Get in touch

Get in touch

  • This field is for validation purposes and should be left unchanged.

Privacy Notice


When you submit an enquiry via our website, we use the personal data you supply to respond to your query, including providing you with any requested information about our products and services. We may also email you several times after your enquiry in order to follow up on your interest and ensure that we have answered your it to your satisfaction. We will do this based on our legitimate interest in providing accurate information prior to a sale. Your enquiry is stored and processed as an email which is hosted by Microsoft within the European Economic Area (EEA). We keep enquiry emails for two years, after which they are securely archived and kept for seven years, when we delete them.

Reveal Menu

Control A.5.1 Information Security Policies - ISO27001 Annex A


We just wanted to give you some thoughts about control A.5.1 from Annex A of the ISO27001 2022 standard which is all about information security policies. You’re probably going to have two types of policy here. Firstly, you’ll have the information security policy, which is going to include some of the things that are mentioned in the management system parts of the standard, in terms of commitments and so on.

Topic-specific Policies

The other area is going to be topic-specific policies, and you may have quite a few of these as there are a lot of areas that information security is now relevant to. The key thing is to make sure that your approach to policies is consistent, in terms of recognising who the audience is for any particular policy, and that the level that it goes to is appropriate. You’re going to have some policies that are appropriate for users to read, and so they need to be written in language that they will be able to relate to and understand, and you’re going to have some policies that are more technical in nature; they are more relevant to techies within your organisation – things like server hardening and network security controls.

Policy Signoff and Language

So you do need to think about the structure of your policies, in terms of how they are actually signed off as well – you may have several different levels of signoff of policies within your organisation. For higher level policies that’s probably going to be at board level and for lower-level policies on particular topics it may be at a lower departmental head level, so you need to document that and make sure that that’s fully understood, and that the policies are signed off with their current versions. In terms of policies themselves, basically they are a set of rules, so you need to make sure that the language that’s used within your policies is appropriate; it’s not a case of you “should” do this, it’s a case of you “must” or you “will” follow these rules, and each policy will be backed by appropriate disciplinary procedures in the event that someone doesn’t follow the policy or contravenes something that’s in the policy.

Policy Length

The first step really once you’ve created your main information security policy is to make a list of those topic areas that you’re going to create individual policies for.
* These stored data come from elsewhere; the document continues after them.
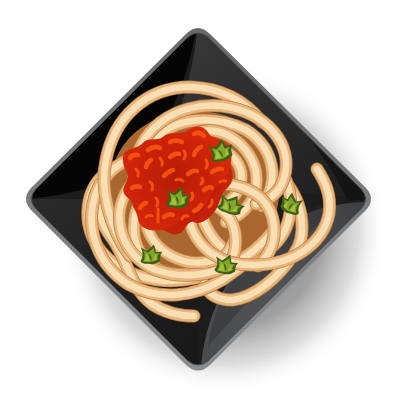
<!DOCTYPE html>
<html lang="en">
<head>
<meta charset="utf-8">
<title>Spaghetti on a black plate</title>
<style>
:root{--paper:#fff;--rim-dark:#4b4d4f;--plate:#1c1c1d;--noodle-edge:#b97f45;--noodle:#e8b479;--noodle-light:#fbdfb4;--gap:#a9672f;--sauce:#d2250a;--sauce-shade:#a81606;--sauce-light:#f2500f;--leaf:#84a62a;--leaf-light:#a4c23c;--leaf-dark:#3f5f14}
html,body{margin:0;background:var(--paper);overflow:hidden}
svg{display:block;width:400px;height:400px}
.strand use{fill:none;stroke-linecap:round;stroke-linejoin:round}
.edge{stroke:var(--noodle-edge);stroke-width:13}
.body{stroke:var(--noodle);stroke-width:11.4}
.shine{stroke:var(--noodle-light);stroke-width:6.6}
.streak{fill:none;stroke:var(--sauce-light);stroke-linecap:round;stroke-linejoin:round}
</style>
</head>
<body>
<svg viewBox="0 0 400 400" role="img" aria-label="Spaghetti with tomato sauce and basil on a square black plate">
<defs>
<radialGradient id="shadow-tone">
<stop offset="0" stop-color="#777"/><stop offset=".6" stop-color="#8f8f8f" stop-opacity=".85"/><stop offset=".82" stop-color="#bbb" stop-opacity=".5"/><stop offset="1" stop-color="#fff" stop-opacity="0"/>
</radialGradient>
<linearGradient id="rim-tone" x1="0" y1="0" x2="0" y2="1"><stop offset="0" stop-color="#66686a"/><stop offset="1" stop-color="#898b8d"/></linearGradient>
<linearGradient id="left-tone" x1="0" y1="0" x2="1" y2="1"><stop offset="0" stop-color="#2b2b2c"/><stop offset="1" stop-color="#161617"/></linearGradient>
<linearGradient id="right-tone" x1="0" y1="0" x2="1" y2="1"><stop offset="0" stop-color="#3a3a3b"/><stop offset="1" stop-color="#1c1c1d"/></linearGradient>
<linearGradient id="gloss-tone" x1="1" y1="0" x2="0" y2="1"><stop offset="0" stop-color="#3c3d3f"/><stop offset=".5" stop-color="#525355"/><stop offset="1" stop-color="#48494b"/></linearGradient>
<radialGradient id="sauce-tone" cx=".46" cy=".48" r=".58"><stop offset="0" stop-color="#b81c08"/><stop offset=".6" stop-color="#cb2209"/><stop offset="1" stop-color="#dc2c0b"/></radialGradient>
<clipPath id="plate-inside"><path d="M187 38Q198 28 209 38L361 189Q370 199 361 209L209 360Q198 370 187 360L36 209Q27 199 36 189Z"/></clipPath>

<path id="top-loop" d="M130 256C108 226 100 186 106 160C114 118 146 87 190 87C224 88 246 102 262 122"/>
<path id="second-loop" d="M134 176C134 130 176 102 222 106C268 112 294 146 284 178C280 192 270 200 256 204"/>
<path id="third-loop" d="M152 144C172 114 218 116 246 130C274 148 280 180 262 206"/>
<path id="inner-loop" d="M190 136C216 120 250 142 256 172C260 196 246 214 226 222"/>
<path id="core-loop" d="M222 150C246 160 250 190 222 206"/>
<path id="left-loop" d="M108 172C86 186 80 222 100 250C120 276 160 286 196 278"/>
<path id="left-inner" d="M130 186C108 216 122 256 156 270C196 284 244 268 272 232"/>
<path id="low-curl" d="M138 206C124 246 148 276 186 274C214 272 230 256 236 236"/>
<path id="bottom-tail" d="M128 160C92 176 92 212 112 238C128 260 130 288 152 304C164 312 178 316 194 316"/>
<path id="right-curl" d="M200 212C214 252 242 268 268 250C290 234 296 206 286 180"/>
<path id="right-tail" d="M284 180C306 206 306 238 294 254C278 278 254 298 232 300C218 300 208 294 204 284"/>
<path id="long-tail" d="M188 216C196 252 224 266 256 265C298 264 324 240 329 214C332 194 324 180 317 169"/>
<path id="outer-base" d="M100 184C82 220 94 262 128 284C160 302 196 296 222 280C240 268 256 256 272 238"/>
<path id="right-fold" d="M226 184C262 188 276 210 274 236C272 250 266 258 258 266"/>
<path id="low-fold" d="M146 222C150 250 184 270 214 260"/>
<path id="mid-fold" d="M216 206C238 218 240 244 230 264"/>

<g id="basil">
<path fill="var(--leaf-dark)" d="M-12-7L-5-4Q-1-8 2-12Q4-8 5-4L12-5Q9 0 11 5Q6 11-2 10Q-9 11-11 8Q-7 1-12-7Z"/>
<path fill="var(--leaf)" d="M-9-4L-4-2Q0-5 2-8L4-2L9-3Q6 1 8 4Q4 8-2 8L-8 8Q-5 2-9-4Z"/>
<path fill="var(--leaf-light)" d="M-6-1Q-2 0-1 7L-7 7Q-4 3-6-1ZM4 0Q5 3 3 6L7 4Q5 2 6-1Z"/>
<path fill="var(--leaf-dark)" d="M-3-2Q2 1 1 7Q-1 3-3-2Z"/>
</g>
</defs>

<rect width="400" height="400" fill="var(--paper)"/>
<circle id="shadow" cx="224" cy="230" r="164" fill="url(#shadow-tone)"/>

<g id="plate">
<path fill="url(#rim-tone)" d="M186 34Q198 22 210 34L366 188Q376 199 366 210L210 365Q198 376 186 365L31 210Q21 199 31 188Z"/>
<path fill="var(--plate)" d="M187 38Q198 28 209 38L361 189Q370 199 361 209L209 360Q198 370 187 360L36 209Q27 199 36 189Z"/>
<g clip-path="url(#plate-inside)">
<path fill="url(#left-tone)" d="M20 199L198 199L198 380Z"/>
<path fill="#050505" d="M198 20L20 199Q78 196 112 178Q178 140 198 20Z"/>
<path fill="url(#right-tone)" d="M198 20Q196 60 180 110L270 190L380 200Z"/>
<path fill="#0c0c0d" d="M290 118L370 199L348 201Q326 154 290 118Z" opacity=".6"/>
<path fill="url(#gloss-tone)" d="M380 202Q320 200 284 226Q204 280 200 380Z"/>
<path fill="#2a2a2b" d="M338 202Q296 206 264 238Q216 286 208 346Z" opacity=".4"/>
</g>
<path fill="none" stroke="var(--rim-dark)" d="M187 38Q198 28 209 38L361 189Q370 199 361 209L209 360Q198 370 187 360L36 209Q27 199 36 189Z"/>
</g>

<g id="spaghetti">
<path fill="var(--gap)" d="M126 142C160 100 236 100 268 146C292 190 276 234 242 262C204 286 146 282 122 248C100 214 106 166 126 142Z"/>
<g class="strand"><use href="#right-tail" class="edge"/><use href="#right-tail" class="body"/><use href="#right-tail" class="shine"/></g>
<g class="strand"><use href="#right-curl" class="edge"/><use href="#right-curl" class="body"/><use href="#right-curl" class="shine"/></g>
<g class="strand"><use href="#left-loop" class="edge"/><use href="#left-loop" class="body"/><use href="#left-loop" class="shine"/></g>
<g class="strand"><use href="#bottom-tail" class="edge"/><use href="#bottom-tail" class="body"/><use href="#bottom-tail" class="shine"/></g>
<g class="strand"><use href="#outer-base" class="edge"/><use href="#outer-base" class="body"/><use href="#outer-base" class="shine"/></g>
<g class="strand"><use href="#top-loop" class="edge"/><use href="#top-loop" class="body"/><use href="#top-loop" class="shine"/></g>
<g class="strand"><use href="#low-curl" class="edge"/><use href="#low-curl" class="body"/><use href="#low-curl" class="shine"/></g>
<g class="strand"><use href="#left-inner" class="edge"/><use href="#left-inner" class="body"/><use href="#left-inner" class="shine"/></g>
<g class="strand"><use href="#third-loop" class="edge"/><use href="#third-loop" class="body"/><use href="#third-loop" class="shine"/></g>
<g class="strand"><use href="#inner-loop" class="edge"/><use href="#inner-loop" class="body"/><use href="#inner-loop" class="shine"/></g>
<g class="strand"><use href="#core-loop" class="edge"/><use href="#core-loop" class="body"/><use href="#core-loop" class="shine"/></g>
<g class="strand"><use href="#second-loop" class="edge"/><use href="#second-loop" class="body"/><use href="#second-loop" class="shine"/></g>
<g class="strand"><use href="#right-fold" class="edge"/><use href="#right-fold" class="body"/><use href="#right-fold" class="shine"/></g>
<g class="strand"><use href="#low-fold" class="edge"/><use href="#low-fold" class="body"/><use href="#low-fold" class="shine"/></g>
<g class="strand"><use href="#mid-fold" class="edge"/><use href="#mid-fold" class="body"/><use href="#mid-fold" class="shine"/></g>
<g class="strand"><use href="#long-tail" class="edge"/><use href="#long-tail" class="body"/><use href="#long-tail" class="shine"/></g>
</g>

<g id="tomato-sauce">
<path fill="url(#sauce-tone)" d="M123 160C122 148 134 150 142 144C148 136 156 142 163 137C170 130 180 136 188 130C196 124 205 126 209 134C214 140 226 138 230 148C234 156 229 162 232 170C235 180 230 186 225 190C219 196 220 206 214 212C208 220 200 225 194 222C186 220 186 232 178 234C170 236 167 229 160 230C150 232 139 228 138 219C137 211 133 209 132 203C130 197 121 196 124 187C126 181 130 179 127 173C125 168 123 166 123 160Z"/>
<path fill="var(--sauce-shade)" opacity=".35" d="M230 166C234 180 230 186 225 190C219 196 220 206 214 212C208 220 200 225 194 222C186 220 186 232 178 234C170 236 167 229 160 230C182 226 180 214 194 212C210 208 208 194 216 186C226 178 228 174 230 166Z"/>
<g class="streak">
<path stroke-width="4.5" d="M130 158Q133 154 138 155M148 150Q154 145 160 148M170 142Q176 139 182 142M194 134Q200 131 204 136M146 167Q147 162 151 160M170 157Q174 153 179 154M194 155Q196 149 201 147M132 188Q136 185 140 187M164 176Q169 171 173 170M188 174Q192 170 197 171M212 172Q217 168 222 169M204 190Q209 186 212 188M140 208Q142 204 146 203M194 211Q199 209 201 205M164 217Q169 213 173 215"/>
<path stroke-width="3" d="M136 169Q139 171 138 176M160 158Q163 161 162 165M184 151Q187 154 184 159M206 160Q209 164 206 168M150 182Q154 184 152 190M176 180Q179 178 183 181M202 178Q204 181 201 184M156 198Q159 201 157 206M192 193Q194 197 191 200M146 217Q149 214 152 216M182 219Q184 215 188 216M220 182Q223 180 226 181M158 209L158 222M212 200Q213 204 209 207"/>
</g>
</g>

<g id="basil-leaves">
<use href="#basil" transform="translate(221 151) rotate(-8)"/>
<use href="#basil" transform="translate(178 198) rotate(8)"/>
<use href="#basil" transform="translate(231 205) rotate(24) scale(1.1 .9)"/>
<use href="#basil" transform="translate(291 204) rotate(14) scale(-.9 .95)"/>
<use href="#basil" transform="translate(151 255) rotate(6) scale(.9)"/>
<use href="#basil" transform="translate(226 265) rotate(12) scale(.95 .9)"/>
</g>
</svg>
</body>
</html>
How long should a policy be? Well, there is a trend nowadays to make policies relatively short, and certainly it’s one of those situations where you don’t want them to be too long, because they lose some of their focus if that is the case. But by the same topic they also need to address the subject that is covered within the policy itself, so you need to strike a middle balance with that. As we said before, it needs to be appropriate to the audience

Publish and Communicate Your Policies

Once you’ve created your policies you also need to make sure that they are published and people know that they exist – people have read them. You may want to have, certainly within the induction of new staff, some indication that they have read the appropriate policies and that they have digested them. They may need to sign them and you may decide to use some electronic tools perhaps to distribute these policies and indicate the fact that they have read them. You may also want to have quizzes perhaps, to verify that people have read these policies and they understand them.

Final Tips

You will need to keep previous versions of policies, because if there is some sort of contravention and you end up in court, where you’re saying they didn’t follow the policy, you need to have the exact copy of the document that should have been followed at that time, even if it has been superseded by something later.
Policies are a very important part of the ISMS and of the controls, and it’s worth putting a bit of effort into making sure that you have the right policies in place, and that they are signed off, communicated and published appropriately.


Written by CertiKit’s CEO, Ken Holmes CISSP, CIPP/E. Ken is the primary author of CertiKit’s toolkit range, an ISO27001 Lead Auditor and has helped to implement, operate and audit ISO certifications over a varied 30-year career in the Information Technology industry. 

More ISO27001 resources

CertiKit are a provider of ISO toolkits, consultancy and internal auditing services, and have helped more than 4000 organizations worldwide with their compliance.

For more guidance on implementing the ISO27001:2022 standard, we’ve put together a list of our best free resources including video guides, blogs and downloadable documents.

Free ISO27001 Resources

We’ve helped more than 4000 businesses with their compliance


Each document is not an island, they all interconnect which is something I've struggled with when using other template packs. Well written and generally happy with the structure of the docs. Really appreciate the excel tools.


View all Testimonials